Are eco-friendly passive houses for rich people? Eco warriors? Self-builders? Housing associations? Or are they only the preserve of our more logical, engineering-minded continental cousins in Germany?
Passive Houses are for everyone. To build a Passive House, ie, one that runs at ten per cent of normal household bills, doesn’t need any extra technology like air-source heat pumps or solar photovoltaic panels. All it needs to make a normal house into a Passive House is good insulation, good quality windows and some extra care on site when actually building or renovating your home. A proper mechanical ventilation system to guarantee fresh air (for the same price as a traditional boiler, cylinder and radiator system) and you’re all set.
Building a Passive House only costs 5 – 10 per cent more than to Building Regulations.
As prices for low-energy and hyper-efficient materials such as airtightness tape, vapour-permeable membranes and high-performing insulation fall as they enter the mainstream market, and as project managers and low energy building consultancies take on more project management duties, building to PassivHaus levels of low energy savings only costs 5 – 10 per cent more than Building Regulations.
Passive House means lower heaing bills year after year, forever
And when you realise that every year you’ll save about £1,000 on your heating bills alone with a Passive House compared to the new builds built by big-box home developers (cheap, draughty houses that only pass Building Regulations, which is the worst home you can legally build), that means that within a few years you’ll have paid off the extra PassivHaus premium already.
True comfort is a luxury
What’s more, Passive Houses are much more comfortable to live in than normal houses. Normal houses are cold, draughty and suffer from damp and condensation issues. They make you tired and ill. Passive Houses regulate moisture automatically, are properly ventilated with clean, filtered air from outside and maintain an even 20DegC throughout the home, whatever the time of year.
So you’ve got a much more luxurious lifestyle for higher upfront costs but costing less money down the line.
What went wrong with the Government’s “Green Deal”
The genius beyond the government’s “Green Deal”, which has just been scrapped, was that it allowed people without cash to improve their home. The idea was simple: if you could provide low-cost loans to homeowners to improve their home’s energy performance today, they could pay back their loan through the money saved on heating bills over the next few years.
It was a genius idea, but mismanagement, poor interest rates, lack of promotion and poor building methods meant that it barely made a difference to carbon reduction levels, and wasted a lot of taxpayer money in the process. This is a shame, because the idea behind it is sound.

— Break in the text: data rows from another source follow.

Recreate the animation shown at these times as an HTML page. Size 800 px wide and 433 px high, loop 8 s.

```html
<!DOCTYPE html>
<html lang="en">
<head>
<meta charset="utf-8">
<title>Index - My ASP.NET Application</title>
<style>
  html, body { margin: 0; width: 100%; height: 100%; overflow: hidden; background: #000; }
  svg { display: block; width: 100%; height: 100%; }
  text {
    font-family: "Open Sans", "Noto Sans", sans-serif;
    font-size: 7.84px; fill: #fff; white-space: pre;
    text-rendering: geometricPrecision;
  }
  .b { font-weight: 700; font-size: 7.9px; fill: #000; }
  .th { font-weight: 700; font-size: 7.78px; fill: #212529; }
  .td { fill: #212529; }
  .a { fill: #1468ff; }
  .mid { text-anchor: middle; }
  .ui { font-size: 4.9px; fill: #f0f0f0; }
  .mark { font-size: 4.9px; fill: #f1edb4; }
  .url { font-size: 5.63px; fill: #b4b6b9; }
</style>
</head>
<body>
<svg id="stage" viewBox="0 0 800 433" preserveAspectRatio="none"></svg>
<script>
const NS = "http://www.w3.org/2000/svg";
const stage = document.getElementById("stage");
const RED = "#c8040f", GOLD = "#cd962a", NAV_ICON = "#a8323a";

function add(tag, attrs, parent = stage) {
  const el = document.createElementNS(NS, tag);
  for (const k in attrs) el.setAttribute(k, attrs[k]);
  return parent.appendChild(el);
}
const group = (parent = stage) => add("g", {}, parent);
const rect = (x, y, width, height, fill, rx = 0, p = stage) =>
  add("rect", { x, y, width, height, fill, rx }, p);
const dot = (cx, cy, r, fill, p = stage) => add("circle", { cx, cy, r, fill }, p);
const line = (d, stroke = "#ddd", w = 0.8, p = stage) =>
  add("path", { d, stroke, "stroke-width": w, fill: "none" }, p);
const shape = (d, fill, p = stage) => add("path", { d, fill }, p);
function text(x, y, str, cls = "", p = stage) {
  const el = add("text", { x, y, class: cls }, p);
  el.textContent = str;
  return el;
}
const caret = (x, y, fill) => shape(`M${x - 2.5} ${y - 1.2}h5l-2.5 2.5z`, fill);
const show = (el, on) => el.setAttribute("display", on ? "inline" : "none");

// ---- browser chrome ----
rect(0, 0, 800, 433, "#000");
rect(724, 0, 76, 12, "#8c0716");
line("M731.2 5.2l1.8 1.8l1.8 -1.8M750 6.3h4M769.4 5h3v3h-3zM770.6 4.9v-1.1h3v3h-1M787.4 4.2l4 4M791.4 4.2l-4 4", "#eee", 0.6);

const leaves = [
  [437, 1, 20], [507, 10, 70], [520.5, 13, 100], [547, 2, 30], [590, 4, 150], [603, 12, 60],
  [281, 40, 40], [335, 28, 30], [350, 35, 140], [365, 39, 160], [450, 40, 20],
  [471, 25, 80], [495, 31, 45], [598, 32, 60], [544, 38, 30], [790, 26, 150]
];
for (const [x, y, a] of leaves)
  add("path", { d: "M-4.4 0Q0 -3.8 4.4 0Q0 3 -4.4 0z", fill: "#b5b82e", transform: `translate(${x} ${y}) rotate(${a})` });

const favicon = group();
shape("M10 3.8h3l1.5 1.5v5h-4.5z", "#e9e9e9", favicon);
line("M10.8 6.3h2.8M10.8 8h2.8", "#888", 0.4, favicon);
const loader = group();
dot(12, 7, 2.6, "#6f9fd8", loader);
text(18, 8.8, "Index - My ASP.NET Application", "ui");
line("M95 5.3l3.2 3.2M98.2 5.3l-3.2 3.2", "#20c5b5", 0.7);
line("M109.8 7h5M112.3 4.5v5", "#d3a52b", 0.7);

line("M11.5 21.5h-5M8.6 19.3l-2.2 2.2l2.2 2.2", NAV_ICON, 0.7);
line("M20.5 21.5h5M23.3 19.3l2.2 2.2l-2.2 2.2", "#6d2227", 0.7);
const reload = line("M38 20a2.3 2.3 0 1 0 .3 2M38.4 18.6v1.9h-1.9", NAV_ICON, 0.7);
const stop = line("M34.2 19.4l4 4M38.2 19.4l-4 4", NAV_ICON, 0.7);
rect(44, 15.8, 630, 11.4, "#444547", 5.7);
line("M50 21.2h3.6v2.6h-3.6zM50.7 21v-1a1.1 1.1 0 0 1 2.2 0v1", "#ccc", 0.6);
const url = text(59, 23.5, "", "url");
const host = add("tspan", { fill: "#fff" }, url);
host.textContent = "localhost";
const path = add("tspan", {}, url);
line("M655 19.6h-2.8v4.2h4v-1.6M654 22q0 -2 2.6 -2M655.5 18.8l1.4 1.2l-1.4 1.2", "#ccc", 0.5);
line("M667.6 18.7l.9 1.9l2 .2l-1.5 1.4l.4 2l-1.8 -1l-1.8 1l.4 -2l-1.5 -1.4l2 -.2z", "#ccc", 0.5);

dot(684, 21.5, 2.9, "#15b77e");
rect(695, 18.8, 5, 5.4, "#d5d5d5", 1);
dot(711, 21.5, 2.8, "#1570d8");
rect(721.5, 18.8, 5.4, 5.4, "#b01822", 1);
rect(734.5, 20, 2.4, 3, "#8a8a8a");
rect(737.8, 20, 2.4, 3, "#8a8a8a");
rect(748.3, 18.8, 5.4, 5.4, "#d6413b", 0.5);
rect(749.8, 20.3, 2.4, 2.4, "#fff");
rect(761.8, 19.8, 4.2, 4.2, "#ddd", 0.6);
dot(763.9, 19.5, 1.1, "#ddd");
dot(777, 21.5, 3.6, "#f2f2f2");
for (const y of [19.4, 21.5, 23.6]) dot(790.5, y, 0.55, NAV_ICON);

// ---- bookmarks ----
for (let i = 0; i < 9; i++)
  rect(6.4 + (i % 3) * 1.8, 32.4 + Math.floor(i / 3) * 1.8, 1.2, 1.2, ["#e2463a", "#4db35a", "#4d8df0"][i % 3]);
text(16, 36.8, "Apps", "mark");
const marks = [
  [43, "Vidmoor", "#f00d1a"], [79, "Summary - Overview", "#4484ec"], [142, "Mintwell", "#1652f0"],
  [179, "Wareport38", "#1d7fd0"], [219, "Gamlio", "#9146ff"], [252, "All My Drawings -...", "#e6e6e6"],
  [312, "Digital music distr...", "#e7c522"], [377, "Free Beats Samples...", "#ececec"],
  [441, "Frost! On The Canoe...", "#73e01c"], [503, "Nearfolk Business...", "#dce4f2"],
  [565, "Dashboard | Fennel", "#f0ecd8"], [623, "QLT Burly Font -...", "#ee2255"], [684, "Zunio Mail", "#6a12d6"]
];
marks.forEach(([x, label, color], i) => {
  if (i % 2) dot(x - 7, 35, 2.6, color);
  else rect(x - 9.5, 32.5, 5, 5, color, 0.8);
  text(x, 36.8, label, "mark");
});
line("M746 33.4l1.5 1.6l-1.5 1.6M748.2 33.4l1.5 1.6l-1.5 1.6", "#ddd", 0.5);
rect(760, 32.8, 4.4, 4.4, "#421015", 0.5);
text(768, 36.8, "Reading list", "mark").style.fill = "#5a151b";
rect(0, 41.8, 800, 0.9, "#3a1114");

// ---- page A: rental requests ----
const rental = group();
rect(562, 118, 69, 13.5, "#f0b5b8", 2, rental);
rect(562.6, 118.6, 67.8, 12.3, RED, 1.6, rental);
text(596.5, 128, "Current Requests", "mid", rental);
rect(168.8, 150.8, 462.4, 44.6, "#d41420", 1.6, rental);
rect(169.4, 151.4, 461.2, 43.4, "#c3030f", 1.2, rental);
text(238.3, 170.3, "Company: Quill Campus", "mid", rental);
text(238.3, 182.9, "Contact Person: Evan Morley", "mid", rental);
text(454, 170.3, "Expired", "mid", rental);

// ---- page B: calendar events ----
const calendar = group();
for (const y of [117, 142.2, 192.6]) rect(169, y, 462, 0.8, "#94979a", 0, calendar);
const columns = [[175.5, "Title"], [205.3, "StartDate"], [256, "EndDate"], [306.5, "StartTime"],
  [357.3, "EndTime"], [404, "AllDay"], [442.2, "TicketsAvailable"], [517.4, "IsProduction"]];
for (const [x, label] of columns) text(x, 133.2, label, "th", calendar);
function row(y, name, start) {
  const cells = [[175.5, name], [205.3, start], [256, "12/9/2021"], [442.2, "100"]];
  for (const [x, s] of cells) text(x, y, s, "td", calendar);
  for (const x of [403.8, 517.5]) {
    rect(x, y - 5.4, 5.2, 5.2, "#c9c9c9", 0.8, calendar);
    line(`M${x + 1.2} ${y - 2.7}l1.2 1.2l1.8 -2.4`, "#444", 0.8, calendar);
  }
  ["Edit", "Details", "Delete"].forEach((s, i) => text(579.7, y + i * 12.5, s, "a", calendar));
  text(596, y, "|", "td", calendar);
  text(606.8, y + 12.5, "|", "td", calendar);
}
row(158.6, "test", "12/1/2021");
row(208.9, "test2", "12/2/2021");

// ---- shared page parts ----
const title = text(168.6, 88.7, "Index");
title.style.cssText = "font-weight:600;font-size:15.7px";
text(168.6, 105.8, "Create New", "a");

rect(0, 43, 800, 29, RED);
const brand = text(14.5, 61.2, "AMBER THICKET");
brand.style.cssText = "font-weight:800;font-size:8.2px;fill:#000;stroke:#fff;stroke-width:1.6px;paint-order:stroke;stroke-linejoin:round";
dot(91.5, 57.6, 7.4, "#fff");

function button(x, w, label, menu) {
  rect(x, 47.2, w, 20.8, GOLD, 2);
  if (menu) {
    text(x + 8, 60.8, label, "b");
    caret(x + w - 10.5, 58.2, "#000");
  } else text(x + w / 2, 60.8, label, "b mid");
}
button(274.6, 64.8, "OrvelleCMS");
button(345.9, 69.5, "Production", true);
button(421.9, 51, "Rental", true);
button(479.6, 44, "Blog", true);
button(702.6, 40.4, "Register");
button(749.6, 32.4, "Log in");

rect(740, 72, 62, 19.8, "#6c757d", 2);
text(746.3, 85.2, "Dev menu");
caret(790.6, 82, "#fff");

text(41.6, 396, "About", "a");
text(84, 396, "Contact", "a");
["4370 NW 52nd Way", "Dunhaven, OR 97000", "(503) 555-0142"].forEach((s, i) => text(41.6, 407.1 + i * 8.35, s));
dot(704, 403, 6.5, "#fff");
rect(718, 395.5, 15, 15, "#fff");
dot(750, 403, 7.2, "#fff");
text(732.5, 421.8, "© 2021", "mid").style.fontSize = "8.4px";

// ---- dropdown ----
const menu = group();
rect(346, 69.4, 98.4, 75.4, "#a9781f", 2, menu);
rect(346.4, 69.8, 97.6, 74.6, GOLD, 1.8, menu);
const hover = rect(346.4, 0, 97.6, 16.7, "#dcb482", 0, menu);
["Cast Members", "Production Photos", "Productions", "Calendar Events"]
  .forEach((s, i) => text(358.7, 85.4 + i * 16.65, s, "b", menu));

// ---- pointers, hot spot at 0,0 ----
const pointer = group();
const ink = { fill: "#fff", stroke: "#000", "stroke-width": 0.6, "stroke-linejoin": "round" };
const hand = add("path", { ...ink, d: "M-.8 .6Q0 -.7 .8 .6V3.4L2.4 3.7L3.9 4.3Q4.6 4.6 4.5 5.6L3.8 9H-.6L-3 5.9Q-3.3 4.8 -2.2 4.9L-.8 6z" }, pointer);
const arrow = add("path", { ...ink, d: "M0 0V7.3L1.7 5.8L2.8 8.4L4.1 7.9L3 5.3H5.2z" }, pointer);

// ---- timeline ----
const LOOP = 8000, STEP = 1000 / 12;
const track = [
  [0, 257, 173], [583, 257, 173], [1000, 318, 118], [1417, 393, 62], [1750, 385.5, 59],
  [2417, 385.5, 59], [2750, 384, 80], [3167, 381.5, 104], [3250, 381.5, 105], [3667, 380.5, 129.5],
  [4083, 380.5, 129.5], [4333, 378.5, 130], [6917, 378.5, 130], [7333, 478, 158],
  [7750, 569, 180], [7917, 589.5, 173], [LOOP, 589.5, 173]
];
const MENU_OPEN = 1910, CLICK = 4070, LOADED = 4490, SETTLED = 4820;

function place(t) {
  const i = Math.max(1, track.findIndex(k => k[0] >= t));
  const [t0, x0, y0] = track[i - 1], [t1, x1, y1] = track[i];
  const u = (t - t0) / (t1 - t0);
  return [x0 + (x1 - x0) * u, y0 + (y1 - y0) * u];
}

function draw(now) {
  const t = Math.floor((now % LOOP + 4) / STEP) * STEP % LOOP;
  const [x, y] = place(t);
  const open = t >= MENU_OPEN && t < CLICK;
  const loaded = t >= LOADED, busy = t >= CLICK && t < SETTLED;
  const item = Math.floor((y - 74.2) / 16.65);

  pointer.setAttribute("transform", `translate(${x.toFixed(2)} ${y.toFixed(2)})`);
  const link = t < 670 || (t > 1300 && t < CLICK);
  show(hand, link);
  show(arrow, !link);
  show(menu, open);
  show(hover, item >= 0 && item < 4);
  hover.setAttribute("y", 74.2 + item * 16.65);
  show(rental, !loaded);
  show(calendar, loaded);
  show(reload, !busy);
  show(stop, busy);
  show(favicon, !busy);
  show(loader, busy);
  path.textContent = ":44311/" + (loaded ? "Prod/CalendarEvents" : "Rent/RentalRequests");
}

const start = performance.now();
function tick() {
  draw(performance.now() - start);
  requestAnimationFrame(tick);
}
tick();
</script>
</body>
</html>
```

Passive Houses have the same sound energy-saving credentials the continent has been using for 40 years. It’s time for a real eco revolution in the UK – and everyone can take part.